I have been really excited about the release Walls & Frames, not just because of the hand painted dust jackets sold during the book launch, but because the topic it covers is one that I have researched and continue to do so in depth. As street art continues to become more and more popular as a mainstream art genre, the transition of street art into a commodity is an interesting aspect of the genre. Each artists that comes from or works in both mediums deals with the transition in their own way, and I finally thought there was a book that was going to ask the tough questions to artists about working indoors. How do you feel about your work as a commodity? Do you have a different process with canvasses versus walls? How do you justify the price tag of your work if it doesn’t take as much time? Do you only paint outdoors to promote the sale of your work? These and more are what I thought was going to be addressed in Walls & Frames, but unfortunately, the book falls short of asking any of these questions and puts forth an array of 101 artists work (some of whom have never even gotten up in the streets). From the title alone, I at least hoped, at the very least, that the Ruiz would juxtapose artists’ outdoor work with their indoor pieces as the images and let the reader assess the differences, but alas, all of the images are of work that has been shown or sold by galleries around the world. Sadly, even just with a quick flip through, one will find Walls & Frames just another well designed coffee table book in which to impress your friends.

Right from the outface, the book is clearly more of a compilation of images rather than a critical perspective on the transition of street art. The only writing from Ruiz is in a two page preface, which states the obvious saying that street art has become a global mainstream phenomenon solidifying itself as a true art form. Using the phrase street art as an umbrella term throughout, there is no distinction about what constitutes street art and who is a street artist. Instantly confusing, the term is used a categorical phrase in order to group the names featured in the book, whether they have painted outdoors or not. The term is molded somewhat through artist quotes within the book, but does not directly address the overarching question that nobody has really answered yet: what can be described as street art in this day and age?

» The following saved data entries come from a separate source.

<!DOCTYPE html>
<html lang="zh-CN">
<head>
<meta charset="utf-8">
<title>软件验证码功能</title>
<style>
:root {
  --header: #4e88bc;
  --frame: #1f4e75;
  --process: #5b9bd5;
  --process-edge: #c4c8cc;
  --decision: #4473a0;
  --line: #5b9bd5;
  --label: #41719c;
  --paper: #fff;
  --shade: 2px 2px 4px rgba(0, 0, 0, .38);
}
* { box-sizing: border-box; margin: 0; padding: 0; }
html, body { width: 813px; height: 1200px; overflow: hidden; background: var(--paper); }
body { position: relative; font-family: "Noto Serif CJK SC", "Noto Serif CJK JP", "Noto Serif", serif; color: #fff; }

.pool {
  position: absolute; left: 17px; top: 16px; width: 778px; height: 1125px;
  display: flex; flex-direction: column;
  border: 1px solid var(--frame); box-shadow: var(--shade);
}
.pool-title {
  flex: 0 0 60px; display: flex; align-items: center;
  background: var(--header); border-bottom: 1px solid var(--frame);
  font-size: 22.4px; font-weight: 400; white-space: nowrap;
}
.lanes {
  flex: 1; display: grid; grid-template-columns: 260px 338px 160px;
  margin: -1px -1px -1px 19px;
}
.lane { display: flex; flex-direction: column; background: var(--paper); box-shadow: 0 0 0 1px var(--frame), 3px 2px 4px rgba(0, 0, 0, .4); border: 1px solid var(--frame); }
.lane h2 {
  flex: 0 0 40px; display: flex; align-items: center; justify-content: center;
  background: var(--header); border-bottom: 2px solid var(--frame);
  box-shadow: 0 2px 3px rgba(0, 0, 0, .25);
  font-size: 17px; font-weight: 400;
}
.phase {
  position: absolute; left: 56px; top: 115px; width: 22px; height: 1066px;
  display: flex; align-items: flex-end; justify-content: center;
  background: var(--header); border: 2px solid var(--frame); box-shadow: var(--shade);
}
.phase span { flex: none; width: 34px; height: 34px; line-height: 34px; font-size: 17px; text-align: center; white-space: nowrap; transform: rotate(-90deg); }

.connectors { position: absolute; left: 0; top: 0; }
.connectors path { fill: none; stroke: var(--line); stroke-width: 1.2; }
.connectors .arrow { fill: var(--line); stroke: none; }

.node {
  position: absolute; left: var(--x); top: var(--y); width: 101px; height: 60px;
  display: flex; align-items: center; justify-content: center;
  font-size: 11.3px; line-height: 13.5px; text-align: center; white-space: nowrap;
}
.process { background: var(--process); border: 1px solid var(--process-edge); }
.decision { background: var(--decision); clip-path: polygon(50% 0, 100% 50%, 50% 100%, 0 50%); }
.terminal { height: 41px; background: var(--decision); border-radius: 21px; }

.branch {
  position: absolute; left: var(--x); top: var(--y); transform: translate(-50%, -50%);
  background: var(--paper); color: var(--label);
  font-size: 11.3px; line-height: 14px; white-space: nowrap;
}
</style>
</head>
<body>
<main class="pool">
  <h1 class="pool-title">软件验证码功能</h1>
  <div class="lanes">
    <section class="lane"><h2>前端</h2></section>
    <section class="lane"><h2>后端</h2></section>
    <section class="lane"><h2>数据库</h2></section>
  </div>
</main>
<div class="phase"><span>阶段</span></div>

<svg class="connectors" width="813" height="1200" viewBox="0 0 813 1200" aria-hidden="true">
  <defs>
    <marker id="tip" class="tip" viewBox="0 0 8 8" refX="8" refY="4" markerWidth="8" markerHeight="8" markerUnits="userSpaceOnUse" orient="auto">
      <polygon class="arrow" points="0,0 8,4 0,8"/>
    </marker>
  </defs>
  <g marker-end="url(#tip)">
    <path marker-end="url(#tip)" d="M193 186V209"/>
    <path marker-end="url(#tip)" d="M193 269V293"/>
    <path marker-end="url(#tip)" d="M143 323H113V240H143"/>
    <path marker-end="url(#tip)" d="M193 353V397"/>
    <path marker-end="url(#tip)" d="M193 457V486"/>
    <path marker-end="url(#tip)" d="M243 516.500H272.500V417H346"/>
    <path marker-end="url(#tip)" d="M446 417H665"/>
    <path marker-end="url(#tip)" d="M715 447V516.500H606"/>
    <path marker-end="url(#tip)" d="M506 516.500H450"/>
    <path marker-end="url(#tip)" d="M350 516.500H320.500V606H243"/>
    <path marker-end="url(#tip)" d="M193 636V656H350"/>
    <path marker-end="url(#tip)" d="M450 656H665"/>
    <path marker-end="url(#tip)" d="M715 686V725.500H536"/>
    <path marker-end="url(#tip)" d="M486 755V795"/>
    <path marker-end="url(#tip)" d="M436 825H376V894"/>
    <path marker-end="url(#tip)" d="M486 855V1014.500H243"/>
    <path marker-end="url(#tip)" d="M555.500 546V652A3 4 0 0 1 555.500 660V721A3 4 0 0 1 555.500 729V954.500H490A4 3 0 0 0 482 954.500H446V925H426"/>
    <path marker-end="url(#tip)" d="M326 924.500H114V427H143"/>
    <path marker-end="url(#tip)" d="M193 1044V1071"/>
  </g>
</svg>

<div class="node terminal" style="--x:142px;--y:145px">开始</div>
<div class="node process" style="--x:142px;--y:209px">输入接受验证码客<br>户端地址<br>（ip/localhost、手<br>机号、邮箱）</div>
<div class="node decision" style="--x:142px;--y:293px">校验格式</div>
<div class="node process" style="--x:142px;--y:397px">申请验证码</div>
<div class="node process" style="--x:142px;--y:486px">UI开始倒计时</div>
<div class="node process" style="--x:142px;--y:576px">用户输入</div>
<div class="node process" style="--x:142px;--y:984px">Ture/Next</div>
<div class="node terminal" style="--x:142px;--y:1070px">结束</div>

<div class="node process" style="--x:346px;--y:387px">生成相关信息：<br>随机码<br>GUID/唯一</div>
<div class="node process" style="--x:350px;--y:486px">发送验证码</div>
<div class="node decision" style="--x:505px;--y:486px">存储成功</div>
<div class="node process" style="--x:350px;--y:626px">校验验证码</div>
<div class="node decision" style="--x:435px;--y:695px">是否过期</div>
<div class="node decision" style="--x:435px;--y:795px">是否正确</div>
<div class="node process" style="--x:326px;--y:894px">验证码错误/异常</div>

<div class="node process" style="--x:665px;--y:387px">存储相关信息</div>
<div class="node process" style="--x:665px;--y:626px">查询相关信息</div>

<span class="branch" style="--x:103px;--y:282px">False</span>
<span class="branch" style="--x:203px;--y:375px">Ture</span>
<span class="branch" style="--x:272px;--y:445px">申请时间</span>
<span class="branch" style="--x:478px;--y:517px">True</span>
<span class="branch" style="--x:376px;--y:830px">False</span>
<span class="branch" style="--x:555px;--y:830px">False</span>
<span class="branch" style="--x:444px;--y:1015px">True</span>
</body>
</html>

From the preface, the 101 artists are showcased alphabetically with their name, birth place and date as well as a quote about their work. Of course, the ones I find most interesting are those who actually address the topic of their street versus their fine art. Greek based artist Alexandros Vasmoulakis, who has successful created canvasses as amazing as his large scale abstract street art had to say the following:

My paintings are strongly influenced from my initial street artwork. However, when I exhibit my work in the gallery space, I consider myself a painter rather than a street artist. The street art market can be sweet and cozy for every young artist, nevertheless it could be a wolf in disguise. Generally, I do not really pay much attention to the location of my work. My first intention is to make something strong and worthy. This can be enough.

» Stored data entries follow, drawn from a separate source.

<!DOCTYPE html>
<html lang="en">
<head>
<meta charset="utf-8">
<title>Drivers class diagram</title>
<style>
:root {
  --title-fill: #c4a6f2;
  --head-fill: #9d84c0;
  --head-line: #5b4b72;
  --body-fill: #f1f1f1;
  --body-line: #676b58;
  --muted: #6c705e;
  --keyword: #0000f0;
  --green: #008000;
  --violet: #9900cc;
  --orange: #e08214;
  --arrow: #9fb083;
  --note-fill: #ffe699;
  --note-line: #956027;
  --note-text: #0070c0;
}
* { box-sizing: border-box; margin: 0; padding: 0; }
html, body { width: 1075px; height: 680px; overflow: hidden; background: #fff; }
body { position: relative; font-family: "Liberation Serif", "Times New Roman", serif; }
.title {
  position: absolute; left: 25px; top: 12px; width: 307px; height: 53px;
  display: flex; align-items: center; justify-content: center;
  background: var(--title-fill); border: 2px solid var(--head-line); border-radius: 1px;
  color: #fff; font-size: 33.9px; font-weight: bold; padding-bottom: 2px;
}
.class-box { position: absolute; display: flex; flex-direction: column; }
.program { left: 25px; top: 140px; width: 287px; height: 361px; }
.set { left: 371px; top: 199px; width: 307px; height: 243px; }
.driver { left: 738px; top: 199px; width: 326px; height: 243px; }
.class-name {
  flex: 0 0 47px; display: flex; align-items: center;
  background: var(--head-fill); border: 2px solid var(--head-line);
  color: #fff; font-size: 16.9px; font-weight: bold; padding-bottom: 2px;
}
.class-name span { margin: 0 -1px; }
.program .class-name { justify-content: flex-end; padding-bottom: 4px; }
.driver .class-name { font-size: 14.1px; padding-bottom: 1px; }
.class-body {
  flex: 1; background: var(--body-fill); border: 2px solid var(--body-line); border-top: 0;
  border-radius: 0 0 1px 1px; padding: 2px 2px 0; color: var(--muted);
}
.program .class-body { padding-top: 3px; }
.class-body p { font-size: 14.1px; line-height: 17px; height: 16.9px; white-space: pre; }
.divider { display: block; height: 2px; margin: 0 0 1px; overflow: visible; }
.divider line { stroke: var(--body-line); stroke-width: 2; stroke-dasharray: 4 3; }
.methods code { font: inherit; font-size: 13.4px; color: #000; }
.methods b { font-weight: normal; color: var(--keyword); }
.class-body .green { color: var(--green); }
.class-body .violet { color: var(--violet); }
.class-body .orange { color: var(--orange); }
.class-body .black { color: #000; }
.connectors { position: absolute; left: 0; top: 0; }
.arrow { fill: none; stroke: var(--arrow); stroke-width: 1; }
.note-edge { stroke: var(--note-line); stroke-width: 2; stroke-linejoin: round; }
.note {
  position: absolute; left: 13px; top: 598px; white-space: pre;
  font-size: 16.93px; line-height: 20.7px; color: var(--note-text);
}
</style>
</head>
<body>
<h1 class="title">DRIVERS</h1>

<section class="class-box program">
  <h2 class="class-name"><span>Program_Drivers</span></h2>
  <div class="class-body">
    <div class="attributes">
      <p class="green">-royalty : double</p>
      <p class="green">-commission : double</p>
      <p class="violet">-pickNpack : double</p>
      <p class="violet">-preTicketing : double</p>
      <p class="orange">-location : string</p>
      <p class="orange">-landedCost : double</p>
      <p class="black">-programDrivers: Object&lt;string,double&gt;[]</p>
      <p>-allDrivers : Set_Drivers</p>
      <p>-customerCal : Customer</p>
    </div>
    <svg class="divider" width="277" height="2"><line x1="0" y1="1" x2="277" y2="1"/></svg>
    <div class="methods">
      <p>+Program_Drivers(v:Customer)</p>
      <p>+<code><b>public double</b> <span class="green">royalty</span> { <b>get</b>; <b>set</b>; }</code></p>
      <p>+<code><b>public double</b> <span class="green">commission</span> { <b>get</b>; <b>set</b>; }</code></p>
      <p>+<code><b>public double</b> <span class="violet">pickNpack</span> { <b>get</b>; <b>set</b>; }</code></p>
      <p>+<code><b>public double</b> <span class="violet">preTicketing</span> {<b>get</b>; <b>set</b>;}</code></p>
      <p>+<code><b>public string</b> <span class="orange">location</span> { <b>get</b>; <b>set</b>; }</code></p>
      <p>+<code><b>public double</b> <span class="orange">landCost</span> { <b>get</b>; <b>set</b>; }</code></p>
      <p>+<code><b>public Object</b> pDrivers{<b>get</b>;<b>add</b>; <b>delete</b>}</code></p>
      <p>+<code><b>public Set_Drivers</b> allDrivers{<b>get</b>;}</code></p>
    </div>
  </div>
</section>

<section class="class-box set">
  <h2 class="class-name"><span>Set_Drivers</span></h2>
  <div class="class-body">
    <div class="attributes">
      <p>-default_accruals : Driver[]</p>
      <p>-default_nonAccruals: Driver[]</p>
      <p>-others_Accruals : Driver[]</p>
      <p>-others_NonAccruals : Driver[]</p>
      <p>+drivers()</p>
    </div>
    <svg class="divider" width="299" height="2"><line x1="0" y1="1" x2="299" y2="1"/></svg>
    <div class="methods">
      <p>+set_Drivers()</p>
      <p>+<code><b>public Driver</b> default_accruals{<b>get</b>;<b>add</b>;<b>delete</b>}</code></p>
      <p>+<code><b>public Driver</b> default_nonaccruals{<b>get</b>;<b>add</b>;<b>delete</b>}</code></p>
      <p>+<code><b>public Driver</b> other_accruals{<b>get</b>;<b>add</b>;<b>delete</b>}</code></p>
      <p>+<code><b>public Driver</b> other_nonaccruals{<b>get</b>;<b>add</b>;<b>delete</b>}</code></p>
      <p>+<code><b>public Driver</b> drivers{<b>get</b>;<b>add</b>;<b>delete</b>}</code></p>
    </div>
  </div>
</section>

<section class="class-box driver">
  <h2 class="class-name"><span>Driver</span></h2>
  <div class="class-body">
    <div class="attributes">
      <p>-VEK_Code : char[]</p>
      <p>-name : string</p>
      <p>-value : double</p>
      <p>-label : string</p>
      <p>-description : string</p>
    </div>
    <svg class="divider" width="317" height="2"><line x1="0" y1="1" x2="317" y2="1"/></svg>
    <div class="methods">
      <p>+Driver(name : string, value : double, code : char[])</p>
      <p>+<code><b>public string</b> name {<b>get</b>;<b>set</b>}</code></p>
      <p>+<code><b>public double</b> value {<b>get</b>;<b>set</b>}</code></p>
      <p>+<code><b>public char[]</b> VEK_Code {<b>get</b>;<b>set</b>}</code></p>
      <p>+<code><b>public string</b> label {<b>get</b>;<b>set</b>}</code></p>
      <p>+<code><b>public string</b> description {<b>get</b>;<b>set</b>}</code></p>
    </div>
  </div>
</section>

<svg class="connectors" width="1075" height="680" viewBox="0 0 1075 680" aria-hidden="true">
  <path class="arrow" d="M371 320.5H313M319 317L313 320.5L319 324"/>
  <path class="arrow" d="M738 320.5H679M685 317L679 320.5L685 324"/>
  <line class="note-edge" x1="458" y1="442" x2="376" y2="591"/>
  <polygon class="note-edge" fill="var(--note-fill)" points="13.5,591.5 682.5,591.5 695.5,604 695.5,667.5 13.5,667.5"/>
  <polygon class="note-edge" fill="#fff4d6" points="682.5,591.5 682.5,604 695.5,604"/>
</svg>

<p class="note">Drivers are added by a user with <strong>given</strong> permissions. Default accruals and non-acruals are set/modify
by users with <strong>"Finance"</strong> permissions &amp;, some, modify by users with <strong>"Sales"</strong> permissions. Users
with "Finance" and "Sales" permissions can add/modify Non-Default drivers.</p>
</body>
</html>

Thankfully, a majority of the quotes from artists are at least related to the transition from the streets to the gallery. Each artist had something different to say about the topic. Some like, Axel Void, don’t make any distinction, but many say the streets inspire their work with styles, materials or the environment. Others, like Bom K, separate the two as completely different creative entities to express themselves. Ben Frost discusses how he is mostly a gallery artist now because it takes so long to create a single piece while someone like Blek Le Rat paints on canvas since it is permanent while his street work is ephemeral lasting only a few days or hours.

While I may wish for longer read on the topic, the book is a starting point for others to continue Ruiz’s work. And besides, who doesn’t like to look at some pretty pictures once in awhile?

All images courtesy of Gelstaten